These individuals might find it more advantageous to maximize their TFSA contributions, which is currently $6,000 annually and indexed to inflation going forward. Unlike funds withdrawn from RRSPs, funds withdrawn from TFSAs — including the investment growth component — aren’t taxable, and contribution room after withdrawals can be restored.
Meanwhile, the Institute for Research on Public Policy has suggested that employers, especially pension plan sponsors, could help encourage their low-income earners to save for retirement by offering group TFSAs, which would come along with the benefits of an employer-sponsored plan, including the fiduciary responsibilities imposed on plan sponsors, and economies of scale, including the benefits of pooling.
“As well, it would help if employers contributed to TFSAs in the same proportion that they contribute to RRSPs,” says Shillington, who authored the study.
All this said, TFSA offerings aren’t entirely unknown to sponsors. Benefits Canada’s 2019 CAP Member Survey found 18 per cent of plan member respondents participate in a TFSA through their employer; however, 65 per cent are in a group RRSP.
“We have seen employers offering a group TFSA as a voluntary savings vehicle in addition to an RRSP or pension plan, but not as the primary retirement plan,” says Patton.
The difficulty is that even plan sponsors that do offer tax guidance deal with it only in a rudimentary way, though that isn’t to say they necessarily ignore the issues. “We have worked with many clients who offer pre-retirement sessions that contain a tax component,” notes Patton.
In one of the pre-retirement sessions that Accompass hosts for its employer clients, employees are given access to an online tax calculator to show the effect of federal and provincial taxes. The consultancy also uses resources from the federal government’s website to introduce some of the tax deductions, credits and opportunities for income splitting that might apply to an individual’s personal situation.
For its part, the Ontario Municipal Employees Retirement System offers plan members a retirement income estimator through its website. This allows retirees to add in income from personal savings, CPP and OAS, then provides them with a snapshot of their estimated after-tax income before and after retirement.
The site also features a basic primer on estate planning as a tax reduction strategy, information on pension income splitting and advice on making full use of available tax credits and deductions to maximize net income.
The Alberta Teachers’ Retirement Fund Board focuses on information as opposed to planning, according Paul Michna, its manager of corporate communications. “We do provide some tax information to our members, but this is specifically related to the tax treatment of defined benefit plans and related transactions.”
From a defined contribution plan perspective, Western University offers workplace educational workshops, which include information on dealing with the tax advantages of making voluntary contributions beyond the minimum required by its plan.

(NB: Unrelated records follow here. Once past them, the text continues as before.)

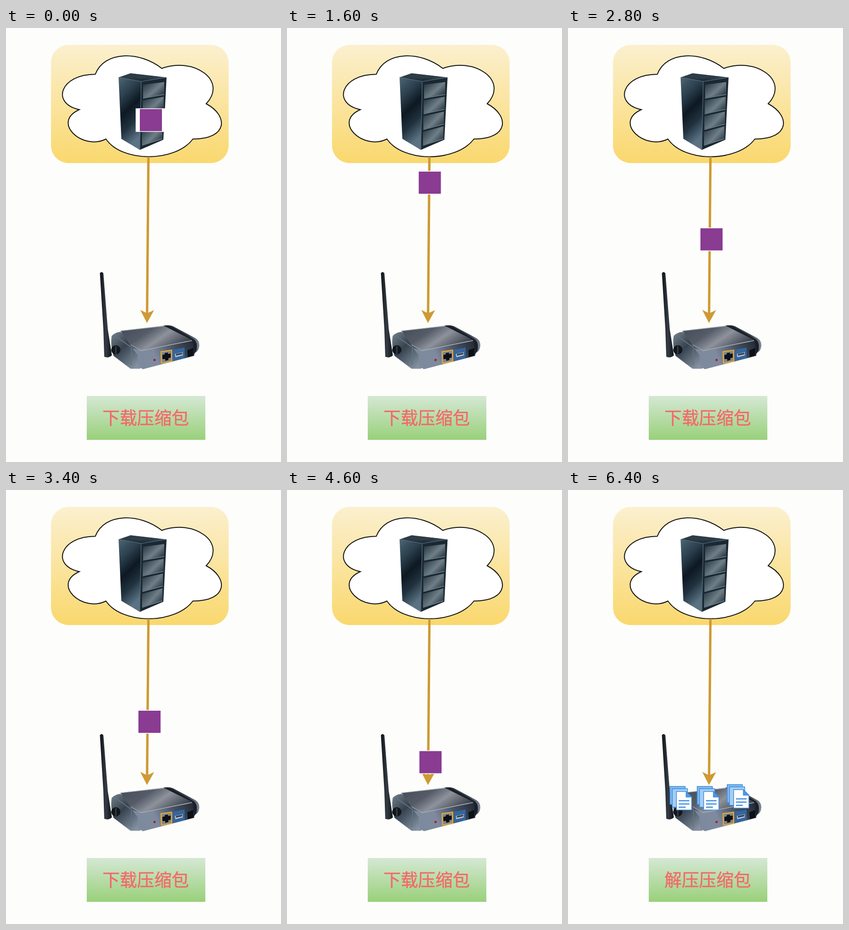
An HTML page that plays this animation: 596 by 940 pixels, repeating every 6.6 s.

```html
<!DOCTYPE html>
<html lang="zh-CN">
<head>
<meta charset="utf-8">
<style>
html, body { margin: 0; width: 100%; height: 100%; overflow: hidden; background: #fdfdfb; }
svg { display: block; width: 596px; height: 940px; }
text { font: 37.5px "Noto Sans CJK SC", "Noto Sans CJK", sans-serif; fill: #f26a69; stroke: #f26a69; stroke-width: .5px; }
</style>
</head>
<body>
<svg viewBox="0 0 596 940">
  <defs>
    <linearGradient id="panel" x2="0" y2="1"><stop stop-color="#fbf0cf"/><stop offset="1" stop-color="#fad86e"/></linearGradient>
    <linearGradient id="label" x2="0" y2="1"><stop stop-color="#d5e8d4"/><stop offset="1" stop-color="#99d07a"/></linearGradient>
    <linearGradient id="side" x2=".3" y2="1"><stop stop-color="#4d6574"/><stop offset=".28" stop-color="#2c404e"/><stop offset=".52" stop-color="#0d1822"/><stop offset=".74" stop-color="#20313e"/><stop offset="1" stop-color="#5a7283"/></linearGradient>
    <linearGradient id="roof"><stop stop-color="#33454f"/><stop offset=".5" stop-color="#1f2d37"/><stop offset="1" stop-color="#3b505c"/></linearGradient>
    <linearGradient id="grille" x2="1" y2=".8"><stop stop-color="#22303a"/><stop offset=".35" stop-color="#54656f"/><stop offset=".6" stop-color="#7b8b93"/><stop offset="1" stop-color="#26353f"/></linearGradient>
    <linearGradient id="lid" x2="1" y2=".5"><stop stop-color="#434b57"/><stop offset=".4" stop-color="#555c68"/><stop offset=".64" stop-color="#8d929b"/><stop offset="1" stop-color="#3a404b"/></linearGradient>
    <linearGradient id="cap" x2=".8" y2="1"><stop stop-color="#74838f"/><stop offset=".45" stop-color="#36424e"/><stop offset="1" stop-color="#8593a3"/></linearGradient>
    <linearGradient id="tail"><stop stop-color="#2a313b"/><stop offset=".7" stop-color="#3a434f"/><stop offset="1" stop-color="#7f8894"/></linearGradient>
    <linearGradient id="face" x2="1" y2="-.2"><stop stop-color="#7d8a9d"/><stop offset=".25" stop-color="#7f8a9f"/><stop offset=".6" stop-color="#465062"/><stop offset="1" stop-color="#1e242e"/></linearGradient>
    <linearGradient id="rod"><stop stop-color="#0f1318"/><stop offset=".5" stop-color="#343b44"/><stop offset="1" stop-color="#0f1318"/></linearGradient>
    <pattern id="mesh" width="3" height="4" patternUnits="userSpaceOnUse"><path d="M0 0V4" stroke="#15202b" stroke-width="1.4"/></pattern>
    <g id="doc" stroke="#3d8cdd" stroke-width="1.5" stroke-linejoin="round">
      <path d="M1 1H34V40H1Z" fill="#82b9ef"/>
      <path d="M6 6H39V46H6Z" fill="#a5cef5"/>
      <path d="M15 12H36L48 24V52H15Z" fill="#fff"/>
      <path d="M36 12V24H48Z" fill="#4f98e2"/>
      <path d="M20 32H43M20 39H43M20 46H35" fill="none" stroke-width="2.4"/>
    </g>
  </defs>

  <rect x="97.500" y="36.500" width="385" height="256" rx="38" fill="url(#panel)"/>
  <path id="cloud" fill="#fff" stroke="#111" stroke-width="2"/>

  <g id="server">
    <path d="M244 107L293 116L290 264L250 240Z" fill="url(#side)"/>
    <path d="M244 107L270 98L348 107L293 116Z" fill="url(#roof)"/>
    <path d="M252 105L272 99L330 105L292 110Z" fill="#2d3d48"/>
    <path d="M293 116L348 107L341 242L290 264Z" fill="#1b2832"/>
    <path d="M293 116L290 263M244 107L293 116L348 107" fill="none" stroke="#566d7c" stroke-width="1.2"/>
    <g id="bays"></g>
  </g>

  <g fill="#ce9a33">
    <path d="M308.700 279L305.700 625" stroke="#ce9a33" stroke-width="5.200"/>
    <path d="M305.500 639L291 610.500L305.800 618L321 611Z"/>
  </g>

  <g id="router">
    <path d="M340 645Q352 642 362 646L411 672Q419 677 419 688Q418 701 408 704L396 680Z" fill="url(#tail)"/>
    <path d="M341 646Q350 643 359 647L407 674Q416 681 413 698L406 710L402 678Z" fill="#1b2028"/>
    <path d="M229 667Q235 660 248 658L292 694L291 738L270 738L233 710Q226 690 229 667Z" fill="url(#cap)"/>
    <path d="M238 668L272 692L271 730" fill="none" stroke="#66727e" stroke-width="2"/>
    <path d="M274 694L293 698L405 677L408 710L297 739L287 734L285 708Z" fill="url(#face)"/>
    <path d="M248 656L342 645L404 676L293 699L268 684Z" fill="url(#lid)"/>
    <path d="M249 656L342 645.500M270 686L293 699L403 677" fill="none" stroke="#a9afb7" stroke-width="1.3"/>
    <circle cx="322" cy="719" r="2.500" fill="#a5202d"/>
    <path d="M336 701L359 698V722L337 726Z" fill="#83858a" stroke="#dba93f" stroke-width="2.500"/>
    <path d="M339 708L344 707V704L351 703V706L357 705V714L352 715V719L345 721V717L339 717Z" fill="#0d1016"/>
    <path d="M362 697L387 692V715L363 721Z" fill="#34669f"/>
    <path d="M366 706L383 702V709L367 713Z" fill="#c3cedb"/>
    <path d="M368 706L382 703V707L368 710Z" fill="#3c4655"/>
    <path d="M393 698L406 693V709L394 713Z" fill="#0c1017"/>
    <ellipse cx="238" cy="697" rx="10" ry="10" fill="#11161b"/>
    <path d="M238 689V706" stroke="#333d43" stroke-width="3"/>
    <path d="M203.500 531Q207 526 211 531L220.500 652L229.500 709Q222 716 213 712L211 652Z" fill="url(#rod)"/>
  </g>

  <g id="docs">
    <use href="#doc" x="344" y="637"/>
    <use href="#doc" x="279" y="641"/>
    <use href="#doc" x="220" y="641"/>
  </g>

  <g id="pack">
    <rect width="66" height="51" fill="#fff"/>
    <rect x="9" y="1.500" width="48" height="48" fill="#8a3b92"/>
  </g>

  <rect x="175" y="797" width="257" height="95" fill="url(#label)"/>
  <text id="caption" x="302.800" y="857.500" text-anchor="middle"></text>
</svg>
<script>
const $ = id => document.getElementById(id);
const LOOP = 6600, STEP = 200;

// Cloud as fractions of the panel box
const curves = [
  [.05, .25, 0, .5, .16, .55], [0, .66, .18, .9, .31, .8], [.4, 1, .7, 1, .8, .8],
  [1, .8, 1, .6, .875, .5], [1, .3, .8, .1, .625, .2], [.5, .05, .3, .05, .25, .25]
];
const fit = (v, i) => i % 2 ? 36.5 + v * 255 : 97.4 + v * 384.5;
$('cloud').setAttribute('d', `M${fit(.25, 0)} ${fit(.25, 1)}` +
  curves.map(c => 'C' + c.map(fit).join(' ')).join('') + 'Z');

$('bays').innerHTML = [0, 1, 2, 3].map(i => {
  const l = 297 - i * .7, r = 343 - i * 1.4, a = 123 + i * 34, b = 117 + i * 32;
  const d = `M${l} ${a}L${r} ${b}V${b + 26}L${l} ${a + 28}Z`;
  return `<path d="${d}" fill="url(#grille)"/><path d="${d}" fill="url(#mesh)" opacity=".5"/>` +
    `<path d="M${l} ${a + 29}L${r} ${b + 27}" stroke="#74899a" stroke-width="1.5"/>`;
}).join('');

// [time, x, y] of the package
const route = [[0, 281, 174], [1000, 275, 231], [2200, 278, 388], [3400, 278, 476.5], [4600, 278, 564]];
const TEXT_AT = 5000, UNPACK_AT = 5800;

function place(t) {
  const i = route.findIndex(p => p[0] > t);
  if (i < 0) return route.at(-1).slice(1);
  const a = route[i - 1], b = route[i], k = (t - a[0]) / (b[0] - a[0]);
  return [1, 2].map(n => a[n] + (b[n] - a[n]) * k);
}

function draw(now) {
  const t = Math.floor(now % LOOP / STEP) * STEP;
  $('pack').setAttribute('transform', `translate(${place(t)})`);
  $('pack').style.display = t < UNPACK_AT ? '' : 'none';
  $('caption').textContent = t < TEXT_AT ? '下载压缩包' : '解压压缩包';
  [...$('docs').children].forEach((doc, i) => {
    doc.style.display = t >= UNPACK_AT + (i + 1) * STEP ? '' : 'none';
  });
}

const start = performance.now();
function tick() {
  draw(performance.now() - start);
  requestAnimationFrame(tick);
}
tick();
</script>
</body>
</html>
```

And Allstate Insurance Co. offers seminars that cover the benefits of tax-deferred investments.
While employers aren’t allowed to provide financial advice to their employees, they can encourage plan members to seek appropriate advice from third parties. “Employers and sponsors should recommend that members obtain independent financial planning and tax advice from qualified professionals in addition to using information provided by the employer/sponsor and/or plan record keeper,” says Patton.
Julius Melnitzer is a Toronto-based freelance writer.